One of my passions is teaching game development in Unity. I’m lucky enough to get to be able to practice this passion of mine quite regularly. The format of how I do it changes based on the students: if it’s a class full of school kids, college level students or a corporate environment, but one aspect doesn’t change that much and it’s the ice breaker where I get to learn who they are and they get to learn who I am.
As it’s a course about how to make games, I start with what games they play and the systems they play them on. The answers are nearly always the same featuring the Microsoft, Sony and Nintendo consoles with the games ranging from FIFA andCall of Duty to obscure Japanese RPG games I’ve never heard of.
What I found strange was that none of them chose to talk about these mobile games when we first talked about what games they liked to play
I was recently called to help the Nextgen skills academy who needed somebody with Unity experience to help teach a class in game development for the Prince’s Trust. The courses are restricted on how many they can take, so they hold an open day where the students can spend the afternoon to work out if the course is right for them. I went along to find out about the people I would be teaching. When it came to my turn to speak to the students I used my usual ice breaker. Once again the answers were as expected – the Xbox, PS4 and Nintendo DS featured quite high with a couple of people playing on their PC’s. Nothing too out of the ordinary.
When it came to my turn to speak to the students I used my usual ice breaker. Once again the answers were as expected – the Xbox, PS4 and Nintendo DS featured quite high with a couple of people playing on their PC’s. Nothing too out of the ordinary.
Once my segment was over, all the students were split into smaller groups of three to four people and given a task to come up with a game design that they would have to present to the rest of the groups later. The idea is to see how well they interact with each other and to give the students an idea of the content of the course they could end up on if selected.
The time had come for the groups to present what they had come up with to the rest of the students and take questions. Given the ice-breaker before where they all talked about the console games they were playing I expected to hear about some complex game on the PS4 or Xbox but instead, they began to present a free-to-play mobile game, complete with a monetisation strategy and retention mechanics. The questions the audience asked were even more surprising. None of them were about gameplay mechanics, they wanted to know about the in-game currencies and if you could earn them rather than just buying them.
It wasn’t a one-off, each of the groups stood up and presented a free-to-play game and were asked free-to-play related questions from the audience. I had never come across this before in all the classes I’ve taught and it caught me by complete surprise. You expect to see a mix in the types of games but this was a complete narrow focus onto a platform and free-to-play.

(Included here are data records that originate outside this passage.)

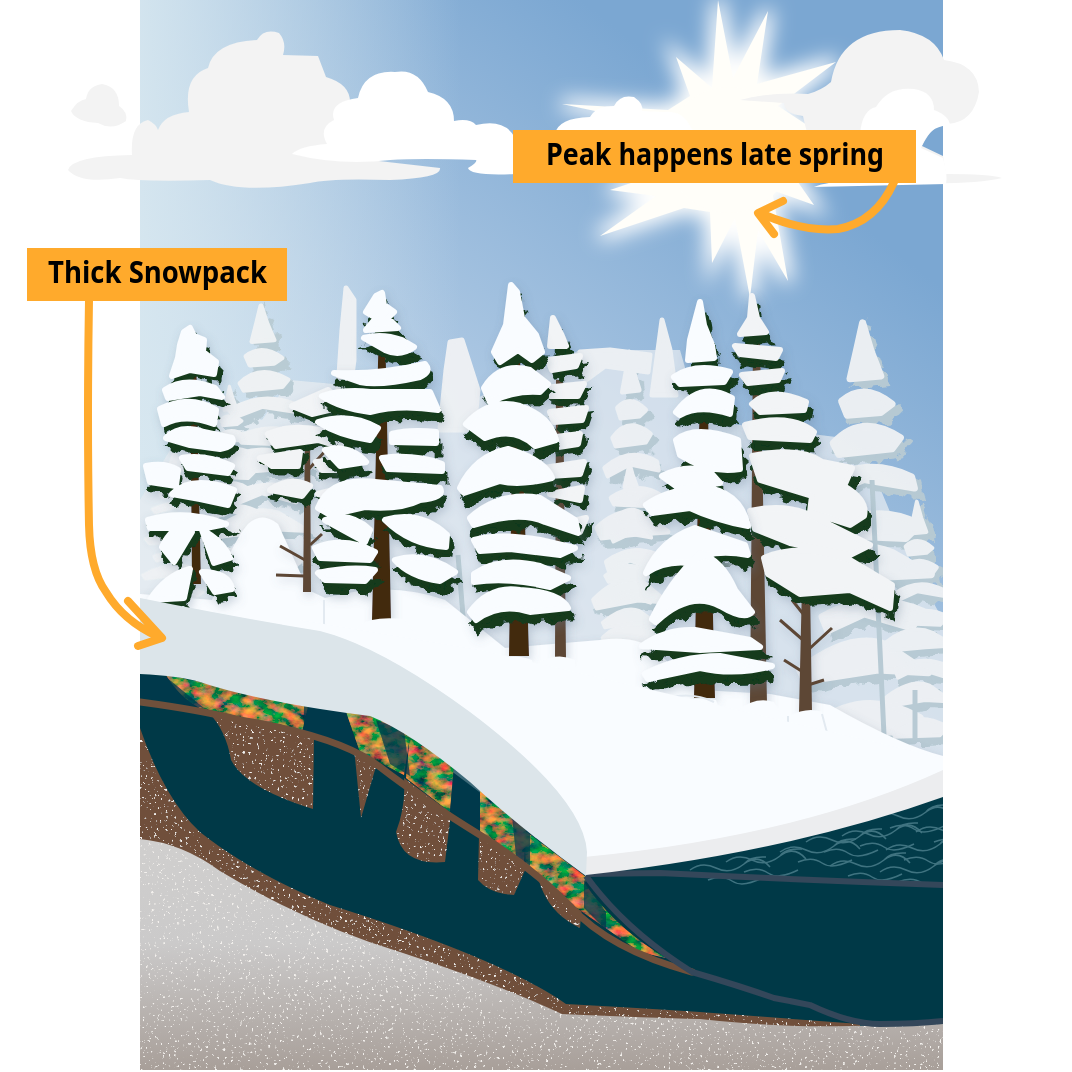
<!DOCTYPE html>
<html lang="en">
<head>
<meta charset="utf-8">
<title>Thick snowpack, late spring peak</title>
<style>
:root{--label:#ffaa2c;--snow:#f9fcff;--snow-shade:#dce5ea;--rim:#ecedef;--cloud:#f3f3f3;--needle:#123a1e;--bark:#43290f;--water:#003947;--lakebed:#34475a;--soil:#70503b;--far:#f0f2f4;--far-shade:#b9cbd3}
html,body{margin:0;background:#fff;overflow:hidden}
svg{display:block;width:1072px;height:1072px}
.snow{fill:var(--snow);stroke:var(--snow);stroke-width:6;stroke-linejoin:round}
.snow.mid{fill:#f2f4f6;stroke:#f2f4f6}
.needles{fill:var(--needle);stroke:var(--needle);stroke-width:5;filter:url(#jagged)}
.far{fill:var(--far);stroke:var(--far);stroke-width:5;stroke-linejoin:round}
.far-shade{fill:var(--far-shade);stroke:var(--far-shade);stroke-width:5;filter:url(#jagged)}
.trunk{fill:var(--bark)}
.trunk.mid{fill:#5d4735}
.twigs{fill:none;stroke:#5d4735;stroke-width:3}
.soil{fill:var(--soil)}
.arrow{fill:none;stroke:var(--label);stroke-width:8;stroke-linecap:round;stroke-linejoin:round}
.label rect{fill:var(--label)}
.label text{font:700 30px "Noto Sans","Open Sans",sans-serif;fill:#000}
</style>
</head>
<body>
<svg viewBox="0 0 1072 1072" role="img" aria-label="Cutaway of a snowy mountainside with groundwater and a lake">
<defs>
<linearGradient id="sky" x1="0.1" y1="0.75" x2="0.55" y2="0"><stop offset="0" stop-color="#e9f0f8"/><stop offset=".5" stop-color="#b3cce5"/><stop offset="1" stop-color="#7ba7d2"/></linearGradient>
<linearGradient id="haze"><stop offset="0" stop-color="#d8e8f0" stop-opacity=".9"/><stop offset=".4" stop-color="#d8e8f0" stop-opacity="0"/></linearGradient>
<linearGradient id="bedrock" x2="0" y2="1"><stop offset="0" stop-color="#d0cfce"/><stop offset=".45" stop-color="#cbcaca"/><stop offset="1" stop-color="#a89f99"/></linearGradient>
<filter id="jagged" x="-10%" y="-10%" width="120%" height="120%"><feTurbulence type="fractalNoise" baseFrequency=".09" numOctaves="2" seed="4"/><feDisplacementMap in="SourceGraphic" scale="15" xChannelSelector="R" yChannelSelector="G"/></filter>
<filter id="glow" x="-30%" y="-30%" width="160%" height="160%"><feGaussianBlur stdDeviation="10"/></filter>
<filter id="soft" x="-20%" y="-20%" width="140%" height="140%"><feDropShadow dx="2" dy="4" stdDeviation="5" flood-color="#5f7890" flood-opacity=".3"/></filter>
<filter id="mottle" x="0" y="0" width="100%" height="100%"><feTurbulence type="fractalNoise" baseFrequency=".07 .11" numOctaves="4" seed="8"/><feColorMatrix values="3 0 0 0 -1.2  0 .7 0 0 -.12  0 0 .3 0 -.1  0 0 0 0 1"/><feComposite in2="SourceGraphic" operator="in" result="m"/><feBlend in="SourceGraphic" in2="m" mode="lighten"/></filter>
<filter id="speckle" x="0" y="0" width="100%" height="100%"><feTurbulence type="fractalNoise" baseFrequency=".35" numOctaves="3" seed="3"/><feColorMatrix values="0 0 0 0 .9  0 0 0 0 .88  0 0 0 0 .85  9 0 0 0 -6"/><feComposite in2="SourceGraphic" operator="in" result="s"/><feMerge><feMergeNode in="SourceGraphic"/><feMergeNode in="s"/></feMerge></filter>
<clipPath id="panel"><rect x="140" width="803" height="1070"/></clipPath>
<path id="sun-star" d="M718 0L733 78L768 11L757 84L836 62L778 106L830 140L786 165L814 205L772 190L788 281L758 230L750 298L735 218L712 263L710 212L684 208L600 236L656 196L610 190L664 172L620 140L666 126L562 104L668 110L690 96L676 57L712 88Z"/>
<path id="far-fir" d="M49 2L55 22L62 40L40 42L45 20ZM34 58Q50 44 70 60L62 66L38 68ZM28 88Q48 66 76 84L70 92L32 96ZM18 118Q50 96 84 112L86 120L50 114L22 126ZM26 148Q60 130 90 146L80 156L30 154ZM8 178Q40 154 70 166L98 182L60 184L14 188ZM20 212Q55 192 92 208L84 220L50 210L24 222ZM4 250Q40 222 66 232L96 252L60 250L8 258ZM16 288Q50 262 90 284L80 294L20 296Z"/>
<path id="fir-a" d="M184 332L190 328L194 336L204 340L203 352L216 362L214 374L190 370L172 376L178 358L180 345ZM165 390Q185 376 215 388L222 397L200 393L168 398ZM160 409Q190 394 216 410L214 424Q185 413 164 424ZM166 438Q180 424 204 432L232 438Q236 446 220 449L190 445ZM146 466Q165 462 178 470L176 486L150 482ZM182 458Q206 454 232 466L228 473L188 468ZM172 494Q192 474 234 490L228 505L200 499ZM148 520Q185 509 226 524L206 528L150 528ZM162 547Q172 526 190 522L192 532L174 562ZM202 530Q222 540 230 558L214 563ZM150 600Q165 576 190 569L184 598ZM202 572Q228 572 232 589L215 592Z"/>
<path id="fir-b" d="M376 296L382 293L384 305L394 312L388 318L398 328L366 330L376 318L366 312ZM364 338Q382 333 402 340L414 347Q400 357 385 350ZM334 373Q380 375 425 364Q432 372 420 377Q380 386 360 382ZM322 396Q345 389 370 392L430 392L438 410Q400 404 370 412Q340 408 322 396ZM318 422Q350 412 378 428L370 440Q340 436 318 422ZM392 434Q410 429 436 432L436 443L392 442ZM325 450Q350 444 366 462L340 466ZM382 458Q415 454 442 464L442 471L388 469ZM318 508Q330 477 375 482L440 488Q445 498 420 500Q400 510 365 507L330 515ZM325 520Q350 511 370 530L365 542ZM385 520Q420 510 447 535L446 547Q410 545 385 520ZM315 548Q345 536 375 552L370 560L320 558ZM318 573Q350 566 375 570L365 581L325 580ZM395 560Q425 551 455 572L440 581Q410 577 395 560Z"/>
<path id="fir-c" d="M511 285L517 292L522 318L536 335L542 352L532 360L518 350L500 362L494 352L506 325ZM484 388Q500 362 530 370L548 384L540 392Q515 390 490 402ZM466 424Q490 398 520 406Q550 416 556 440L535 446Q515 426 485 438ZM460 488Q475 456 508 449Q545 460 552 478Q520 486 500 481L464 493ZM470 518Q500 491 540 498L575 520L578 533L545 522Q520 510 474 525ZM474 540Q500 533 540 540L575 548L560 555L510 549L480 551ZM474 574Q500 556 540 566L568 578L550 587Q510 577 474 582ZM470 612Q490 585 520 590Q560 592 568 608L530 612Q500 602 476 620Z"/>
<path id="fir-d" d="M700 302L704 325L712 345L714 358L688 360L690 340ZM674 377Q695 362 730 372L724 382L680 384ZM676 412Q700 380 732 398L730 414Q700 404 680 415ZM676 440Q695 424 738 440L740 469Q710 474 680 455ZM662 476Q690 462 712 474L720 483L680 489ZM646 505Q665 491 700 487Q740 490 748 526Q715 520 690 508L652 513ZM646 573Q660 540 695 528L745 545L748 555Q710 548 690 563Q665 560 646 573ZM652 619Q670 582 700 553Q722 560 735 590L752 612Q745 621 720 606Q690 590 656 622ZM642 646Q665 629 695 630L750 640L760 647L700 650ZM645 674Q680 656 720 656L772 666Q735 676 700 668L648 679Z"/>
<path id="fir-e" d="M752 296L757 318L766 332L740 334L750 318ZM735 346L780 350L776 358L740 354ZM742 375L782 371L778 380L748 383ZM752 404Q770 386 806 402L804 410L760 412ZM745 425Q790 413 814 432L810 440L750 437ZM752 456Q800 446 822 462L852 468L844 486Q868 500 864 516L850 525L810 512L812 496L760 480ZM750 511Q790 502 820 520L870 545L850 555L790 543L755 529ZM764 558Q800 542 850 560L892 585L890 608L850 590L800 594L768 574Z"/>
<path id="fir-slim" d="M553 318L561 334L566 346L550 346ZM548 360L580 356L576 366L552 370ZM544 388L584 384L578 396L550 396ZM550 412L586 408L582 420L554 422ZM548 438L580 434L578 444L552 448ZM544 468L584 462L580 474L550 476ZM550 494L582 488L580 500ZM546 528L586 518L580 532Z"/>
<path id="scrub" d="M292 406L328 390L345 406L312 414ZM268 434Q300 420 345 438L350 450L318 440L276 446ZM260 458L300 452L298 466L272 466ZM316 462L352 458L348 470L322 470ZM270 490Q290 476 310 486L302 496ZM318 494L350 486L344 502Z"/>
<path id="wave" d="M0 0q12-9 26-2t28-4t26 3M18 10q14-6 24 1t30-3M54-6q6-8 22-7"/>
</defs>

<g id="sky-layer">
<rect x="140" width="803" height="1070" fill="url(#sky)"/>
<rect x="140" width="803" height="700" fill="url(#haze)"/>
</g>
<g id="sun" fill="#fffef9">
<g clip-path="url(#panel)"><use href="#sun-star" filter="url(#glow)" stroke="#fff" stroke-width="12"/></g>
<use href="#sun-star"/><circle cx="729" cy="150" r="63"/>
</g>
<g id="clouds">
<g fill="var(--cloud)">
<path d="M71 111Q78 100 86 99Q88 86 102 84Q119 87 119 106Q128 112 126 121Q112 131 98 123Q76 122 71 111Z"/>
<path d="M68 170Q72 156 132 155Q130 124 148 120Q156 124 158 130Q164 114 189 112Q183 76 208 68Q214 42 257 40Q264 28 279 33Q287 42 283 55L318 56L326 77Q350 84 350 102L370 160L440 168Q442 178 390 180Q330 178 310 183Q240 194 210 180Q140 182 120 178Q80 184 68 170Z"/>
<path d="M740 100Q770 92 808 94Q822 90 831 82Q840 30 900 30Q935 34 944 60Q978 64 979 92Q974 122 948 124Q935 120 922 146L943 156L946 174Q990 174 1002 178Q970 186 880 182L812 150Q806 130 803 116Q785 114 784 103Z"/>
</g>
<g fill="#fff">
<path d="M292 154Q300 146 327 144Q318 128 334 120Q328 102 358 98Q364 70 395 72Q418 68 428 92Q454 98 454 121Q470 118 476 125Q505 118 515 138V174Q470 176 468 168Q478 162 476 160Q420 158 390 160Q340 166 292 154Z"/>
<path d="M555 134Q558 118 590 117Q596 106 614 106Q620 94 634 97Q644 104 642 111L664 112Q682 110 690 126L700 140H555Z"/>
<path d="M860 134Q862 110 876 107Q888 86 914 89Q934 92 934 110Q950 116 950 126Q930 124 921 148L943 158Q948 176 946 184L814 187Q830 180 870 182Z"/>
</g>
</g>

<g id="landscape" clip-path="url(#panel)">
<g id="far-forest" opacity=".95">
<path fill="#e9eef2" opacity=".75" d="M140 500L200 400L262 420L290 380L345 385L430 420L580 350L680 350L700 420L860 440L910 560L943 620V760H140Z"/>
<g class="far-shade" transform="translate(5 7)">
<use href="#far-fir" transform="translate(212 304)scale(1 .9)"/><use href="#far-fir" transform="translate(794 320)scale(1.4 1.4)"/><use href="#far-fir" transform="translate(590 350)scale(.8 1)"/><use href="#far-fir" transform="translate(880 500)scale(.75 .8)"/><use href="#far-fir" transform="translate(200 385)scale(.6 .6)"/>
</g>
<g class="far">
<use href="#far-fir" transform="translate(212 304)scale(1 .9)"/>
<path d="M346 288L354 300V360L350 390H338L342 330ZM450 342L462 340L470 365L478 390L474 430H440L446 370ZM662 320L670 350L676 395H652ZM580 352L610 350L650 355L648 372L605 366L586 380Z"/>
<use href="#far-fir" transform="translate(794 320)scale(1.4 1.4)"/><use href="#far-fir" transform="translate(590 350)scale(.8 1)"/><use href="#far-fir" transform="translate(200 385)scale(.6 .6)"/><use href="#far-fir" transform="translate(600 460)scale(.6 .65)"/><use href="#far-fir" transform="translate(880 500)scale(.75 .8)"/><use href="#far-fir" transform="translate(140 450)scale(.7 .5)"/>
</g>
<path fill="none" stroke="#b9cbd3" stroke-width="5" d="M458 555L465 640M872 480L884 735M915 690V740"/>
</g>

<path id="snowfield" fill="var(--snow)" filter="url(#soft)" d="M140 594L212 600Q230 545 248 524Q262 511 278 524L308 590L325 598Q390 580 445 600L505 648L600 640Q640 634 660 655L700 690L770 694L830 705Q900 745 943 756V772Q850 820 585 860L140 660Z"/>

<g id="middle-trees" filter="url(#soft)">
<path class="trunk mid" d="M305 430L310 430L311 592H303ZM556 380H563L566 658H555ZM753 340H760L767 704H750ZM802 585H810L812 712H799Z"/>
<path class="twigs" d="M305 560L280 546M304 576L276 575M310 545L322 534M306 500L285 486M308 470L328 448M803 640L780 620M808 650L832 628M803 672L784 660M808 685L824 680M804 615L792 600"/>
<use href="#fir-slim" class="needles" x="4" y="7"/><use href="#fir-slim" class="snow mid"/>
<use href="#scrub" class="needles" x="3" y="6"/><use href="#scrub" class="snow mid"/>
<use href="#fir-e" class="needles" x="4" y="10"/><use href="#fir-e" class="snow mid"/>
</g>
<g id="front-trees" filter="url(#soft)">
<path class="trunk" d="M190 350H196L201 584H192ZM379 320H385L391 620H372ZM514 320H519L529 656H509ZM701 330H706L715 698H694Z"/>
<use href="#fir-a" class="needles" x="3" y="7"/><use href="#fir-a" class="snow"/>
<use href="#fir-b" class="needles" x="3" y="10"/><use href="#fir-b" class="snow"/>
<use href="#fir-c" class="needles" x="3" y="10"/><use href="#fir-c" class="snow"/>
<use href="#fir-d" class="needles" x="4" y="10"/><use href="#fir-d" class="snow"/>
</g>
<g id="drifts" fill="var(--snow)">
<path d="M360 625Q372 616 404 619L420 640H340ZM500 662Q512 652 532 660L550 720L480 690ZM540 662Q558 652 575 660V682Q560 696 540 688ZM670 710Q690 694 716 700L730 740H650ZM738 710Q756 696 774 702L790 730H740ZM786 718Q806 706 822 712L834 750H780Z"/>
<path fill="none" stroke="#e3eaf1" stroke-width="2" d="M324 600V628M534 664L549 720M788 716V748M822 714L830 744M660 700Q690 690 714 702"/>
</g>

<g id="groundwater">
<path fill="var(--water)" d="M140 670L370 710L586 872L943 790V1030H140Z"/>
<path class="soil" filter="url(#speckle)" d="M140 728Q165 800 200 832Q250 872 330 905Q500 958 566 1004Q640 1008 700 1012L860 1024V1032H560L140 850Z"/>
<path id="rock" fill="url(#bedrock)" filter="url(#speckle)" d="M140 839Q182 843 220 871Q310 925 400 952Q500 985 562 1014Q650 1018 700 1019Q780 1028 850 1026L943 1024V1070H140Z"/>
<path class="soil" filter="url(#speckle)" d="M208 712L314 736L313 809Q245 788 231 760Q226 730 208 712ZM354 748L377 763L361 818ZM404 778L451 813L445 862Q402 866 396 832Q406 806 404 778ZM479 836L526 868L514 895Q490 894 478 880ZM536 872L582 906L580 928Q550 914 540 884Z"/>
<g id="topsoil">
<path fill="#06333c" filter="url(#mottle)" d="M166 675L250 692L308 706L302 732L200 708Q180 698 166 675ZM346 712L370 714Q400 726 410 735L404 775L360 752ZM410 735Q440 750 454 765L450 812L406 778ZM480 790L512 816L526 830L524 862L480 832ZM524 830L586 877L580 910L526 866ZM580 876Q610 925 666 958L640 952L574 906Z"/>
<path fill="#003a4c" opacity=".75" d="M140 675L166 677L204 708L140 698ZM304 704L346 712L358 750L304 732ZM376 720L404 730L410 776L390 764ZM454 765L480 790V832L450 810ZM512 816L530 832V866L516 856ZM584 880L606 912V930L584 908Z"/>
</g>
<path fill="none" stroke="var(--soil)" stroke-width="7" stroke-linecap="round" d="M140 702Q200 710 240 720Q340 736 380 767Q420 798 480 835Q530 866 570 906Q610 950 692 972"/>
</g>

<g id="lake">
<path fill="#023b49" d="M586 874L943 795V885L640 875Z"/>
<g fill="none" stroke="#3f7380" stroke-width="1.5">
<use href="#wave" x="726" y="862"/><use href="#wave" x="780" y="852"/><use href="#wave" x="842" y="836"/><use href="#wave" x="872" y="818"/><use href="#wave" x="830" y="866"/><use href="#wave" x="886" y="850"/><use href="#wave" x="880" y="872"/><use href="#wave" x="690" y="870"/><use href="#wave" x="806" y="842"/><use href="#wave" x="916" y="832"/>
</g>
<path fill="none" stroke="var(--lakebed)" stroke-width="6" d="M586 874L660 873Q800 880 943 885M586 876Q625 930 692 972Q740 986 774 998L810 1005Q850 1024 880 1024Q915 1024 943 1021"/>
</g>

<g id="snowpack">
<path fill="var(--snow)" d="M300 620L480 650L943 758V772Q800 836 588 860L480 740Z"/>
<path fill="var(--rim)" d="M584 857Q800 836 943 770V797Q790 852 586 875Z"/>
<path fill="var(--snow-shade)" d="M140 598Q240 618 320 631Q380 646 470 712Q584 798 587 852L586 876Q520 828 470 782Q410 732 370 716Q260 702 200 682Q180 676 140 674Z"/>
</g>
</g>

<g id="snowpack-label" class="label">
<path class="arrow" d="M89 300Q87 420 89 525Q90 570 106 592Q124 622 161 638M128 601L162 638L138 646"/>
<rect x="27" y="248" width="260" height="53"/>
<text x="48" y="283" textLength="219" lengthAdjust="spacingAndGlyphs">Thick Snowpack</text>
</g>
<g id="peak-label" class="label">
<path class="arrow" d="M894 182Q876 222 838 229Q802 232 760 213M783 201L758 213L774 234"/>
<rect x="513" y="130" width="403" height="53"/>
<text x="546" y="165" textLength="338" lengthAdjust="spacingAndGlyphs">Peak happens late spring</text>
</g>
</svg>
</body>
</html>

I began to examine why it was so different here. My feeling is that it’s all down to the demographics of those taking part in the course. The Prince’s Trust particularly deals with younger people who need a helping hand to get a job, and this means that none of them would be in a full-time paying position. Money was not something readily available to them and while they may enjoy playing console games, the prices of those games could mean they were out of their reach. So, what do you play if you can’t afford console games? The answer was obvious looking around the room.
Each of the students had a smartphone. Either an iPhone or some variant of Android. I took the opportunity after the presentations to go around and ask more questions about the games they were playing on mobile and sure enough, all of them were free-to-play. What were they playing? At that time, the game of the day was Bit City by Nimblebit. In fact, one of the students took great pride in describing the game to me in detail despite me saying I had already played it.
What I found strange was that none of them chose to talk about these mobile games when we first talked about what games they liked to play at the beginning of the day. Even more surprising was that to them there isn’t a distinction between the games. All ‘games’ are ‘games’ to them no matter what they are played on or what type of game they are, free or premium. They didn’t talk about mobile games because to them there wasn’t a difference.
Something more surprising was the realisation of my own hypocrisy. In the past, I’ve spoken out about making a distinction between ‘games’ and ‘indie games’ and yet these students not making a distinction between free-to-play mobile games and console games caught me off guard. It seems I had something to learn from them.